**WHAT IS REQUIRED**
From the records below, count the lines containing the word "fract" and give only that number.

**EXTRACTED RECORDS**
········
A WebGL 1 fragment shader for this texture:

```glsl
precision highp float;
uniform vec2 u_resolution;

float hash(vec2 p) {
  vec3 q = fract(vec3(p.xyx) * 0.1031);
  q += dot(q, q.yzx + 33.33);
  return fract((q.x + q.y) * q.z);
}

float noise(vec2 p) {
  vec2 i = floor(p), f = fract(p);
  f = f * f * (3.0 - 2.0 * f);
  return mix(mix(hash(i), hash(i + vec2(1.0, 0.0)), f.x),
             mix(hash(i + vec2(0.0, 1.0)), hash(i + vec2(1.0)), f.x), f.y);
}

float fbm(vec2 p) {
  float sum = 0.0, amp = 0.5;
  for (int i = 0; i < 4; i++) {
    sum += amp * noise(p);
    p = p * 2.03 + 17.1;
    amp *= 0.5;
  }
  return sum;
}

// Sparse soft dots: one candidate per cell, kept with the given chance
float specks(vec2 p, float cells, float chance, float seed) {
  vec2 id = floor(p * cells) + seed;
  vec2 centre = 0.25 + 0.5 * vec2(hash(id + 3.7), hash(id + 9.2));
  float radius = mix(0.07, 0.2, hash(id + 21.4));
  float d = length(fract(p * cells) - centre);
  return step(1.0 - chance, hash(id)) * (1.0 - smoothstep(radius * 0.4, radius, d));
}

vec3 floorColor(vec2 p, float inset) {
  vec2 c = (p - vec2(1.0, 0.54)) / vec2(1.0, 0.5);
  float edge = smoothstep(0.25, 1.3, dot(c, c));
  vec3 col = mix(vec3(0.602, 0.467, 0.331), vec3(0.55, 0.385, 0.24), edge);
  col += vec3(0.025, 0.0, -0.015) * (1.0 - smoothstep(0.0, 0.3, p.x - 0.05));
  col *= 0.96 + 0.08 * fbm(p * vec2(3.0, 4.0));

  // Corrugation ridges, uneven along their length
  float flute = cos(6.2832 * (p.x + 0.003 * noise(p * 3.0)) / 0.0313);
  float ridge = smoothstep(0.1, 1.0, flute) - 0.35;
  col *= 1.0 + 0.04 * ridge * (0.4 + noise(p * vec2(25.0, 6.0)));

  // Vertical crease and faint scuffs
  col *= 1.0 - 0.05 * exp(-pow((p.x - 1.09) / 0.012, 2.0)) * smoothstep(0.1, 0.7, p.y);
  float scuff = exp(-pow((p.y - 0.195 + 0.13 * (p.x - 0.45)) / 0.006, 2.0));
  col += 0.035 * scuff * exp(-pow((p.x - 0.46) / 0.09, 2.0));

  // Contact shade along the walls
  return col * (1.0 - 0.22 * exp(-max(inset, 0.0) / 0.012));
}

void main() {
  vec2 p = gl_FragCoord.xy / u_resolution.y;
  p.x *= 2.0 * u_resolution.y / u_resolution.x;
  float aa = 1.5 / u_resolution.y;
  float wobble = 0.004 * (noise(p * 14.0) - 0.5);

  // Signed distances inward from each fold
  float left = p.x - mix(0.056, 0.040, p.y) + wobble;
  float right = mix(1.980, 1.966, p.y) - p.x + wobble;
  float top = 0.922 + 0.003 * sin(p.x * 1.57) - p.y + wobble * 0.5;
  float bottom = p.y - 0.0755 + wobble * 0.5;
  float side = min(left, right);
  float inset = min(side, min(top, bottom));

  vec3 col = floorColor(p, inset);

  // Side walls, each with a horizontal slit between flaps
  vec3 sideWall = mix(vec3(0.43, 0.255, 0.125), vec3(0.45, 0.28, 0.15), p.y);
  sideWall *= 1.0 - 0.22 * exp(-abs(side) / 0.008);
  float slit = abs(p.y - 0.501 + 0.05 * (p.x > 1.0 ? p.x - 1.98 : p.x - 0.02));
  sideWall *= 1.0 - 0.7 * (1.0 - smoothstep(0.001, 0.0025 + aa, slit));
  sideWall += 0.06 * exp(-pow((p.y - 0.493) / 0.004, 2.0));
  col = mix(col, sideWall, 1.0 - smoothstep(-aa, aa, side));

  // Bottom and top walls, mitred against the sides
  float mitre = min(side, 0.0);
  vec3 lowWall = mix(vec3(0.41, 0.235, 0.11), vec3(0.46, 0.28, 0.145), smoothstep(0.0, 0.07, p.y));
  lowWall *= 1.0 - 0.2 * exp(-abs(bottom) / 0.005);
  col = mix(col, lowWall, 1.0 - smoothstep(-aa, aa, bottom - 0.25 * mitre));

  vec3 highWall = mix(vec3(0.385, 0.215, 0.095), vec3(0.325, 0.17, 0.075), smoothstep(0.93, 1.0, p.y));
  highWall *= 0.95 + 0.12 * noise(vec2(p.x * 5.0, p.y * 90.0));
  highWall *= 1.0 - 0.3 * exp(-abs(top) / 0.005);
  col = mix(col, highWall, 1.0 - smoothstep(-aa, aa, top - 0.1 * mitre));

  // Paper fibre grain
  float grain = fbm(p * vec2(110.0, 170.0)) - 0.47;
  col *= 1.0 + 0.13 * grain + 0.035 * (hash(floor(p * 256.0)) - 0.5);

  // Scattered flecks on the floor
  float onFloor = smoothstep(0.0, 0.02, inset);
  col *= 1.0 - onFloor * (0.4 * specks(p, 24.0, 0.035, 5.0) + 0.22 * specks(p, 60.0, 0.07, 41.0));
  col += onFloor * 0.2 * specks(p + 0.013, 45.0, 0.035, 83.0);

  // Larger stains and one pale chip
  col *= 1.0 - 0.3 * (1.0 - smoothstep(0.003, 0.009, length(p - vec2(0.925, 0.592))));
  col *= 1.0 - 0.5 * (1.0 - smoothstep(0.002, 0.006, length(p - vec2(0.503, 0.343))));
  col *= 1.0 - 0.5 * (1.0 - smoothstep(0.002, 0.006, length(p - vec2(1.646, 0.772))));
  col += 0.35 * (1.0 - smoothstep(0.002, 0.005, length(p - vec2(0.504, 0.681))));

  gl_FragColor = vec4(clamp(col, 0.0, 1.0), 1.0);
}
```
········
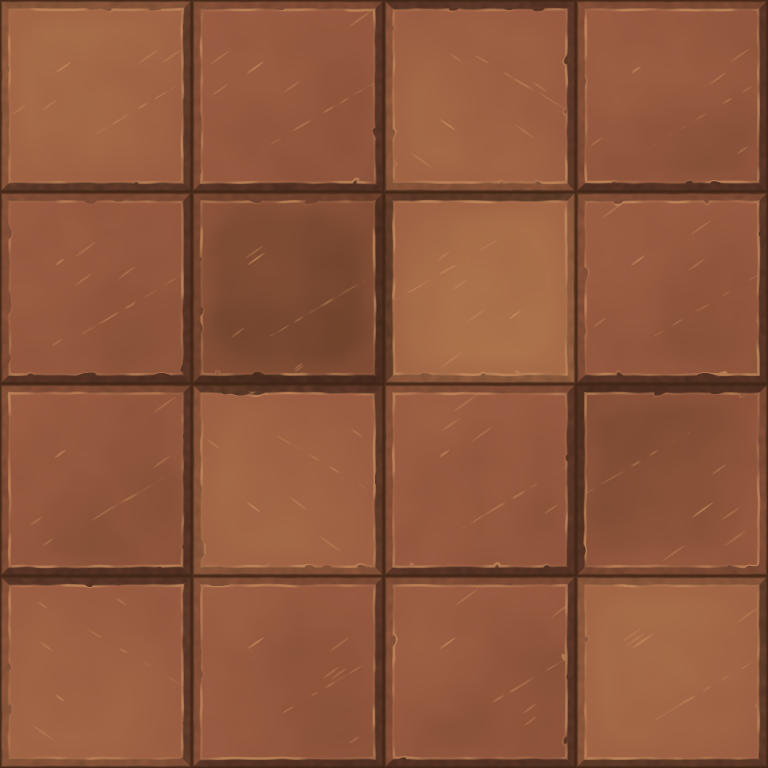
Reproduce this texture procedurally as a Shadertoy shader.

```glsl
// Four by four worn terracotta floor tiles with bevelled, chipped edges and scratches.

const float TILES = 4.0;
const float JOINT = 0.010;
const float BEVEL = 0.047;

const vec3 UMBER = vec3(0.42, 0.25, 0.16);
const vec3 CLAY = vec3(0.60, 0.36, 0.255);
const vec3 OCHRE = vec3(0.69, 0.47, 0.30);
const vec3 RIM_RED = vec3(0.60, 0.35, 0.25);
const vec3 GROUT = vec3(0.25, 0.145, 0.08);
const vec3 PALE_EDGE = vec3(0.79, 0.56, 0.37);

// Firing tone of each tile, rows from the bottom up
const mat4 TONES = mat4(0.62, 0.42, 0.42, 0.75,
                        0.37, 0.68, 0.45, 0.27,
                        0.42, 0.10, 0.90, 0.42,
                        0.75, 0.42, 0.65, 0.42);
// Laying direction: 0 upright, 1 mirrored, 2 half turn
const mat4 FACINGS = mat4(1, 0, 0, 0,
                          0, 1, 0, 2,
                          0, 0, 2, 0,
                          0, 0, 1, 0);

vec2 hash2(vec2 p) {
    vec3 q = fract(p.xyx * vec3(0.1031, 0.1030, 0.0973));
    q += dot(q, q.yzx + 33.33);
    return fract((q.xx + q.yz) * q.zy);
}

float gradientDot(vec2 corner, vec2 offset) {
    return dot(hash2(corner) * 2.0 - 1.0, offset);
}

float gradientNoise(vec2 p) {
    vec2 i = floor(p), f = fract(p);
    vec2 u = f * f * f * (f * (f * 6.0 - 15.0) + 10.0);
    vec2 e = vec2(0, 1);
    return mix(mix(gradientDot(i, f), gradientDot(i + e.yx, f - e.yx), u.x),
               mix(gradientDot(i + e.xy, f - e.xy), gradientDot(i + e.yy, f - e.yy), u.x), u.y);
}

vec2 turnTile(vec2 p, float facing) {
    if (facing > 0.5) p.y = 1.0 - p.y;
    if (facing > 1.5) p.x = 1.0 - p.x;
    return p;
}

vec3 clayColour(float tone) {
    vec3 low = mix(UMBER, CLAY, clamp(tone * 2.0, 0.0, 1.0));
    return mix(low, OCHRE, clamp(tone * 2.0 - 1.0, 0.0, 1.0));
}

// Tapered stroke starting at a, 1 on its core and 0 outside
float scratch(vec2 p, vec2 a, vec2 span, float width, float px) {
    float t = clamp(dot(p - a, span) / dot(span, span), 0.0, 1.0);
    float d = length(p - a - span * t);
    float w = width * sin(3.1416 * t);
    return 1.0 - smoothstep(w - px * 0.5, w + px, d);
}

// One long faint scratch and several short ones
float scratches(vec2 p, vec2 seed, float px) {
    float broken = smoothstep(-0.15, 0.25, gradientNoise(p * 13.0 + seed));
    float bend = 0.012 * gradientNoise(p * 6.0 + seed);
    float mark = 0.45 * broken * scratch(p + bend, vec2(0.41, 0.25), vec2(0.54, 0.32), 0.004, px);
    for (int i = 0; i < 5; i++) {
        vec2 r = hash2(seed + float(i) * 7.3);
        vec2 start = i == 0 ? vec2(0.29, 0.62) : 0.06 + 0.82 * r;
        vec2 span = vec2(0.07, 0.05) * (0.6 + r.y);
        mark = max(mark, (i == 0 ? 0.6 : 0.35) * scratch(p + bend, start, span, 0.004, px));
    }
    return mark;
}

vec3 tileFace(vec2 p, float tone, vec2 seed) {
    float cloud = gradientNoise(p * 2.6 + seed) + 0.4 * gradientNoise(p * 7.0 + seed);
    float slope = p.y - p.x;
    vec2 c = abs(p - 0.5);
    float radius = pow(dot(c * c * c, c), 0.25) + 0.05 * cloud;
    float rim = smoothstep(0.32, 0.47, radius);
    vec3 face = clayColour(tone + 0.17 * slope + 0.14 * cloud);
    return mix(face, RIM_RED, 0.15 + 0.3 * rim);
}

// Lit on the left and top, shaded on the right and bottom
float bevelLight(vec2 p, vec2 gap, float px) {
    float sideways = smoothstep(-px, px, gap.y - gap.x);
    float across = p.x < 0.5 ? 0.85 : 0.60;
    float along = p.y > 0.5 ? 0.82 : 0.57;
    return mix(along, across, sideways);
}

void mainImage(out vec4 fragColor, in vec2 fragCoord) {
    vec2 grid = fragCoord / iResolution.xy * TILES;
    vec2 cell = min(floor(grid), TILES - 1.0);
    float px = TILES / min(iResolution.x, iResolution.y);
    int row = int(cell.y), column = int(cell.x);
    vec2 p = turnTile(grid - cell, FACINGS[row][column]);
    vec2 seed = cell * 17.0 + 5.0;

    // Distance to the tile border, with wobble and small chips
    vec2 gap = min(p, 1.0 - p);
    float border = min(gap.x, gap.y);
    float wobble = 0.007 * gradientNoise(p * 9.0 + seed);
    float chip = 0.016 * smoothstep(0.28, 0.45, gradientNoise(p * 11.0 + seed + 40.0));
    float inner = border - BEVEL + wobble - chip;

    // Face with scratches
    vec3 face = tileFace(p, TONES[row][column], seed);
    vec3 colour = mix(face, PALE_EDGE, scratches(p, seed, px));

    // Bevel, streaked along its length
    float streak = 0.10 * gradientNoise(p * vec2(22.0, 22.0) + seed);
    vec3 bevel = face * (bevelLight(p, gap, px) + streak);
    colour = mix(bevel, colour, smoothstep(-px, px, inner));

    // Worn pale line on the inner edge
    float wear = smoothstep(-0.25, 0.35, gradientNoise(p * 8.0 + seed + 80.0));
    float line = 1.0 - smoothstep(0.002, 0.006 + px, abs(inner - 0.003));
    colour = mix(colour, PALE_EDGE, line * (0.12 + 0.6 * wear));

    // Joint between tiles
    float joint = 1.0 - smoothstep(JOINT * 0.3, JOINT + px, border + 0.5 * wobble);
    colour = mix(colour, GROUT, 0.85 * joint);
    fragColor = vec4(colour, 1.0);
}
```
········
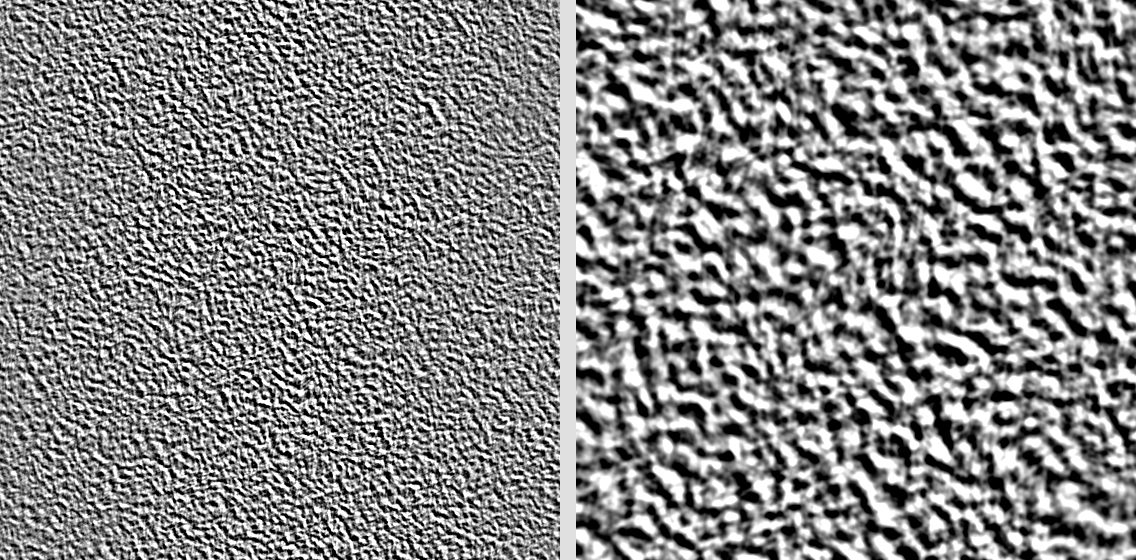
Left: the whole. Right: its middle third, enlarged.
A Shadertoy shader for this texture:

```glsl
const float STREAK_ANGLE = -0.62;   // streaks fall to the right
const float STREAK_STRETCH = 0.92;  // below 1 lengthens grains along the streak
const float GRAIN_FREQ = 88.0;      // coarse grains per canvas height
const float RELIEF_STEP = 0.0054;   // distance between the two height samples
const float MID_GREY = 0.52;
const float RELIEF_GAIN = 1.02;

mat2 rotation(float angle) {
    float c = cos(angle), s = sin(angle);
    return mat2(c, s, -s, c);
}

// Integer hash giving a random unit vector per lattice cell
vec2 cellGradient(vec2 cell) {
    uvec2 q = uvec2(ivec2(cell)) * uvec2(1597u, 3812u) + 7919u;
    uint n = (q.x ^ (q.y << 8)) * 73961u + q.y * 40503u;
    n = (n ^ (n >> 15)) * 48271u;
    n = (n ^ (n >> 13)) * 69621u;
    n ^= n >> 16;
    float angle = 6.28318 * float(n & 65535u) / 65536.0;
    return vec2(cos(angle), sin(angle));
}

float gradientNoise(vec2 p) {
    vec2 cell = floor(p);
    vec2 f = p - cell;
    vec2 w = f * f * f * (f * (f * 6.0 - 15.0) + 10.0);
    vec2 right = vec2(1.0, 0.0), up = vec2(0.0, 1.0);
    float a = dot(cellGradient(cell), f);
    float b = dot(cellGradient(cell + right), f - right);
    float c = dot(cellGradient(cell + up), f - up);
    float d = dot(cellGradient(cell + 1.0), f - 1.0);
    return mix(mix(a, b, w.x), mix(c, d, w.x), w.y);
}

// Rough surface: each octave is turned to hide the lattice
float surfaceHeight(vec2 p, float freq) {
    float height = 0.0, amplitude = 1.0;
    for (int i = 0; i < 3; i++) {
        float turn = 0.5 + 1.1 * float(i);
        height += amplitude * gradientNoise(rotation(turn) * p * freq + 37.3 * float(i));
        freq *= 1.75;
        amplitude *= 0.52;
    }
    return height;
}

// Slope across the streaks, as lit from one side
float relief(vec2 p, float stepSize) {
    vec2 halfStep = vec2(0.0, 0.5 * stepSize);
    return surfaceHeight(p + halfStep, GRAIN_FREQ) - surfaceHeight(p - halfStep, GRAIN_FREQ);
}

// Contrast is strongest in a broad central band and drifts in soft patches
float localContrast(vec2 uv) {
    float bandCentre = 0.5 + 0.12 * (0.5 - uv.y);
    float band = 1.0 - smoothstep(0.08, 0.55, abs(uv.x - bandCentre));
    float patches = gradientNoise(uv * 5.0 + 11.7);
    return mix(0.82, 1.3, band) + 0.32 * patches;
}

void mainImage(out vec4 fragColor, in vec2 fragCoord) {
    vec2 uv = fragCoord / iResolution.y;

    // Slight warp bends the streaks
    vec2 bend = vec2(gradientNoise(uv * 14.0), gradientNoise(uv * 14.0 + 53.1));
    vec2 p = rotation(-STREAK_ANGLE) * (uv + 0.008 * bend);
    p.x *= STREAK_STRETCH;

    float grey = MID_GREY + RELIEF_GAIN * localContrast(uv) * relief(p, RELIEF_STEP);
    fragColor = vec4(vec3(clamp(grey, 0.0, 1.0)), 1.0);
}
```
········
**WRITTEN REPLY**
7